part of the 360 degree view of the ocean from the lighthouse

part of the 360 degree view of the ocean from the lighthouse

free whale watching - can you see them?

free whale watching - can you see them?


The lighthouse also became the place to view the sunsets and catch up with internet/phone to keep in touch. Below the lighthouse hill we were 'out of range'. Unusual for a place that has a government base with major communications networks - I think it was a spy place.
lighthouse at Exmouth aka internet/phone cafe!

lighthouse at Exmouth aka internet/phone cafe!

We'll give you 2 maps so we know what area of the WA coastline we are at.
Darwin to Perth simple map

Darwin to Perth simple map

Broome to Coral Bay map

Broome to Coral Bay map


Thanks to all those brochures we collect along the way, most of them have a simple map for our blogging!

Our caravan park and surrounds were powered by wind turbines but something happened to these ones. Maybe the winds were too strong for them and they fell over! We have seen a few along this coastline servicing small towns.
wind turbines powering Ningaloo reef area NOT

wind turbines powering Ningaloo reef area NOT


Another thing that popped up into the landscape was wildlife walking around the camp grounds looking for food.
looking for food!

looking for food!


We saw a lot of them from here on all the way to Perth. Some roadkill as well.

Geoff was looking forward to snorkelling off the beach. Again the waters were still turquoise and clear as can be. It was a bit intimidating to walk into the water and see fish all around your ankles looking for a feed. They are so tame. One could do very well with a fishing net! Of course being the conservationists that we are, it didn't even enter our heads then!

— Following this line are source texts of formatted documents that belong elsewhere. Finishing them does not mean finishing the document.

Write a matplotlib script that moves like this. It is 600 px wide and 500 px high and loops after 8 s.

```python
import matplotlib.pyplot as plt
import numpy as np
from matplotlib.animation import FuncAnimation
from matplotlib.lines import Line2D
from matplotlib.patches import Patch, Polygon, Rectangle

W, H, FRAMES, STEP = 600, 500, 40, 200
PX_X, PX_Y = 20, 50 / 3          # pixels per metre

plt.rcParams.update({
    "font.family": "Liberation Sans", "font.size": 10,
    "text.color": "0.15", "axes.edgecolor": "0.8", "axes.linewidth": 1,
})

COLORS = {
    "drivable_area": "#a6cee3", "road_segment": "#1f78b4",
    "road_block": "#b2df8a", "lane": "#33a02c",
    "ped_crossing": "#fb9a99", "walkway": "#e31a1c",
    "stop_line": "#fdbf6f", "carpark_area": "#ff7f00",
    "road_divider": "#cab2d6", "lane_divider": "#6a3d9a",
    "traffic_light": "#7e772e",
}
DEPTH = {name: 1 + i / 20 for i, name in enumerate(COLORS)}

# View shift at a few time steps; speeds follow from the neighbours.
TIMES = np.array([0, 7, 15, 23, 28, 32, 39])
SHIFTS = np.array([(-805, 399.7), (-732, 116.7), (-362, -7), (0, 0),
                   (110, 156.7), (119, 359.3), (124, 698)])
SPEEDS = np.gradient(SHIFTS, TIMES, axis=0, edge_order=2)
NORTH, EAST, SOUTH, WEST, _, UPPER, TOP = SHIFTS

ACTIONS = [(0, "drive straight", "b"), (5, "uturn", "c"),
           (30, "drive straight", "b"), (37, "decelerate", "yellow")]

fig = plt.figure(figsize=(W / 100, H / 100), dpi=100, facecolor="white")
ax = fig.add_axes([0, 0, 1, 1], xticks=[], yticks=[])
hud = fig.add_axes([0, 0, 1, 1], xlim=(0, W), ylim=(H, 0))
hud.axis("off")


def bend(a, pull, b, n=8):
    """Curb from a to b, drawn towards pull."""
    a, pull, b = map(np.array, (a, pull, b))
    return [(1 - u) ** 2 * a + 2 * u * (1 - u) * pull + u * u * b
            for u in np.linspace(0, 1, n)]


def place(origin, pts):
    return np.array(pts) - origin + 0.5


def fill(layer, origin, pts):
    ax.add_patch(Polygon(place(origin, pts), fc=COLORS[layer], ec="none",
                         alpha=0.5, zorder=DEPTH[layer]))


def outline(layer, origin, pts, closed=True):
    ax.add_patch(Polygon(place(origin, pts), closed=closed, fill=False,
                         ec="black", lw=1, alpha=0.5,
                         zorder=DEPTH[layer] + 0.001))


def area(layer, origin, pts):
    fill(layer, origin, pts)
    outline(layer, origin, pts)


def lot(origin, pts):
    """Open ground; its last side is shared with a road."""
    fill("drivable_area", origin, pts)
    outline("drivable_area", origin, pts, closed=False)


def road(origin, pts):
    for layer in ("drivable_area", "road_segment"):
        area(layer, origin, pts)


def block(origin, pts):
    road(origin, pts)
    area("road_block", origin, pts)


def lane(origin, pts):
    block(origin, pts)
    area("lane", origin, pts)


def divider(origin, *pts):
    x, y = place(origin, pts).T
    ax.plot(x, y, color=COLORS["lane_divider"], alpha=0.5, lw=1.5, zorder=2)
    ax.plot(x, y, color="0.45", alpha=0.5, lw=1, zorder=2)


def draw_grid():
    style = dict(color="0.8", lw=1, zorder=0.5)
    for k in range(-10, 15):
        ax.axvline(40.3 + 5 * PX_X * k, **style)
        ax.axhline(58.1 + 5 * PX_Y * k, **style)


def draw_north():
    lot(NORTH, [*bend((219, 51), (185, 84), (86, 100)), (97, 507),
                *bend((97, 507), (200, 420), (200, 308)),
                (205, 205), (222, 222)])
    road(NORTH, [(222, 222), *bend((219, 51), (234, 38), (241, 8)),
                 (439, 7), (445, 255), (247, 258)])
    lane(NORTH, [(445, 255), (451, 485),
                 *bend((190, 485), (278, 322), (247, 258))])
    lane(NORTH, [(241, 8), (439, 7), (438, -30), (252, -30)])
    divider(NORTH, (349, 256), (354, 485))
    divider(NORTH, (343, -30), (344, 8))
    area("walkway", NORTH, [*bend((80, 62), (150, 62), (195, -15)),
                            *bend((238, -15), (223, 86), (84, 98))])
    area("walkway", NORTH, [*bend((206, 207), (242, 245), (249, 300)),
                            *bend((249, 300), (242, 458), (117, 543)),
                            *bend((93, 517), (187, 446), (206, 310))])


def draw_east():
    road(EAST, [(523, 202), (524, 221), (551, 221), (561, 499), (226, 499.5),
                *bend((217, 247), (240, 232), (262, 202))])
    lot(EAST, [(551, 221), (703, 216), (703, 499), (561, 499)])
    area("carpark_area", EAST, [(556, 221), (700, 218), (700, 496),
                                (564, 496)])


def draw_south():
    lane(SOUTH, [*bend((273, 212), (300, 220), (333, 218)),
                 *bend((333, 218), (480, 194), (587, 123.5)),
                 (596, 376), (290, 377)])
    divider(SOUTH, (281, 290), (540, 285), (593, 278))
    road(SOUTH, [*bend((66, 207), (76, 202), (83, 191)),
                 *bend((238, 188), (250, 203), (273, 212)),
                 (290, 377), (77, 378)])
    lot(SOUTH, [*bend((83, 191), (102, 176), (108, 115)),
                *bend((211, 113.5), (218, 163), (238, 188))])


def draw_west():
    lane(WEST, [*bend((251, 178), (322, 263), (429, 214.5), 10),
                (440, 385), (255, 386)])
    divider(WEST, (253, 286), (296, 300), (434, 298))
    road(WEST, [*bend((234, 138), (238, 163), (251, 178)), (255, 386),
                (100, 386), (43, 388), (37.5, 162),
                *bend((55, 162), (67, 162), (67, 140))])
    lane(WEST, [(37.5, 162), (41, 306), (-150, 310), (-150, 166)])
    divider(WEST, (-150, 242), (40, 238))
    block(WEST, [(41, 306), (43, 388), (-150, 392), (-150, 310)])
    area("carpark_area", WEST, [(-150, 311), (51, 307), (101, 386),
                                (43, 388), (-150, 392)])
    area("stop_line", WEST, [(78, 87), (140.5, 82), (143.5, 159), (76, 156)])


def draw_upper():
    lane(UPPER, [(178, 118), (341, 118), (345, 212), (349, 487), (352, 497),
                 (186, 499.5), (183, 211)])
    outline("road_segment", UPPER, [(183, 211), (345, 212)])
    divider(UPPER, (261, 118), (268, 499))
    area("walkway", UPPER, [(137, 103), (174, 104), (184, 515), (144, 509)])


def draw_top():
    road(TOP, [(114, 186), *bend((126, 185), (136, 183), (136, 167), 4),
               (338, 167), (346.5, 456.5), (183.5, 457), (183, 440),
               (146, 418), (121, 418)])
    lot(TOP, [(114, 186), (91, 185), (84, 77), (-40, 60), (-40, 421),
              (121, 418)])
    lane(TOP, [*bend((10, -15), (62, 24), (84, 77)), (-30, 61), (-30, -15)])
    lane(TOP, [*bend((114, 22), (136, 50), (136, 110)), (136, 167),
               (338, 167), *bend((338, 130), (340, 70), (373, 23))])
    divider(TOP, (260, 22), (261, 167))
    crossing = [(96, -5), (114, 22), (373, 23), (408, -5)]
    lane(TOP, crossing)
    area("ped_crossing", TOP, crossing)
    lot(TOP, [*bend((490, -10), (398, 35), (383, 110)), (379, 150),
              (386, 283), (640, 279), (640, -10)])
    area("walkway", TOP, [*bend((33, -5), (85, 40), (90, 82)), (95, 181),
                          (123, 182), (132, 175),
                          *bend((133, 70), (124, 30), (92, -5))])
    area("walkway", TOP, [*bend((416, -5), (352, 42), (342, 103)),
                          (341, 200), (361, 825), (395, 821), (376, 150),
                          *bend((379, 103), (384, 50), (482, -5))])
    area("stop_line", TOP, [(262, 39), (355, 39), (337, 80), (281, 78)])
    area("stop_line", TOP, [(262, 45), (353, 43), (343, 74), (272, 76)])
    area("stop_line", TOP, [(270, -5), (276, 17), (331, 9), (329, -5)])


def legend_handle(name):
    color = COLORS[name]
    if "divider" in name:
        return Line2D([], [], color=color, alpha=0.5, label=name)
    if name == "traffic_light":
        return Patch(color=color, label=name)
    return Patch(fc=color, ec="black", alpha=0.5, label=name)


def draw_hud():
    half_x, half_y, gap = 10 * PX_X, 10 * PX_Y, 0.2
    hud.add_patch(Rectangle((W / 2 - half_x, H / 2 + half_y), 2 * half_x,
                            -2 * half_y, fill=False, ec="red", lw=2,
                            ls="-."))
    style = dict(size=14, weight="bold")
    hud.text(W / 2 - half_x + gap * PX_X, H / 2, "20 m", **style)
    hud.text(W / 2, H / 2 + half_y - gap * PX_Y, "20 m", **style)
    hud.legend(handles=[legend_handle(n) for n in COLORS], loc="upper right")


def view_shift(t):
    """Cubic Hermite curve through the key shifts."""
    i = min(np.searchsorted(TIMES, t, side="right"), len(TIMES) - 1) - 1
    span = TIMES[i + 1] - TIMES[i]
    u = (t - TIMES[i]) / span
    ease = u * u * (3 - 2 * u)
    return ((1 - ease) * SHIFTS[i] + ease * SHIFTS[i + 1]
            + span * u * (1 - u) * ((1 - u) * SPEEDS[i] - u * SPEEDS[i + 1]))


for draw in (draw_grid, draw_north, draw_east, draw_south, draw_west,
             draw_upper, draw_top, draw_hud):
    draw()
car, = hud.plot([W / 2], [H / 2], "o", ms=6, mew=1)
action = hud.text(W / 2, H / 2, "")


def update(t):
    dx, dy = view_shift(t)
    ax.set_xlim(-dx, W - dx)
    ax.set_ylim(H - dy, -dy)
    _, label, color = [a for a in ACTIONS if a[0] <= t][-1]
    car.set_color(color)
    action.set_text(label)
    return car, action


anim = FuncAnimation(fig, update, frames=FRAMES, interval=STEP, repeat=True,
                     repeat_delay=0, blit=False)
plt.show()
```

You could get into the water at one end and let the current drift you to the other side of the beach whilst snorkelling along the corals. It was hard work trying to not drift too far away anywhere out to sea. There is reef all around not too far from the beach and big waves breaking onto them.
Turquoise Bay at Ningaloo reef

Turquoise Bay at Ningaloo reef

swimming again at Turquoise Bay

swimming again at Turquoise Bay

Geoff thought that the corals and fish were not as good as the Barrier Reef but you don't have to pay a fortune to go on a boat to see something. We stayed for a day or 2 and then left for Coral Bay which is also part of Ningaloo reef. It was about 150 kms away.

This is where tourists come from all over the world to swim with the giant whale sharks from March to about May. There is an abundance of fish to see and also reef snorkelling. One could also snorkel straight off the beach - what a beautiful place. Had a prime spot at the caravan park called 'People's Park'. It overlooked the ocean and it was beautifully shaded. turquoise waters at Ningaloo reef

turquoise waters at Ningaloo reef


Coral Bay is only a small town with a few convenience shops there as well as the diving/snokelling/boat trips you can book. It is very popular with Western Australians who live in Perth and further south because they have cold winters. They book years in advance just to get a spot in the caravan park for at least a month and/or more. Of course it is also well known to the tourists.
Coral Bay

Coral Bay

Another popular thing to do was fish feeding daily. Mainly snapper and they were already swimming around early because they know what time it is!
the crowds that can't wait to feed the fish??

the crowds that can't wait to feed the fish??


Often they appeared on your dinner plate at night if you had fish and chips! They are so trusting that they swim right up to you and you can feel them slithering between your legs. Again a few people commented how good they would taste for dinner at night. Mostly they were snapper and very large. Yum!
here come the snapper! Yummy.

here come the snapper! Yummy.

friendly snapper coming in for food

friendly snapper coming in for food


In fact as soon as you go into the water to swim they come up to you!
the 'fish whisperer' returning from a big day of snorkelling at Ningaloo reef

the 'fish whisperer' returning from a big day of snorkelling at Ningaloo reef


We also did some walking along the beach and this was a nice photo I took.
Barra boy is not a bird whisperer!

Barra boy is not a bird whisperer!

Posted by blondnomad 05:48 Archived in Australia Tagged automotive Comments (3)

(Entries 1 - 5 of 5) Page [1]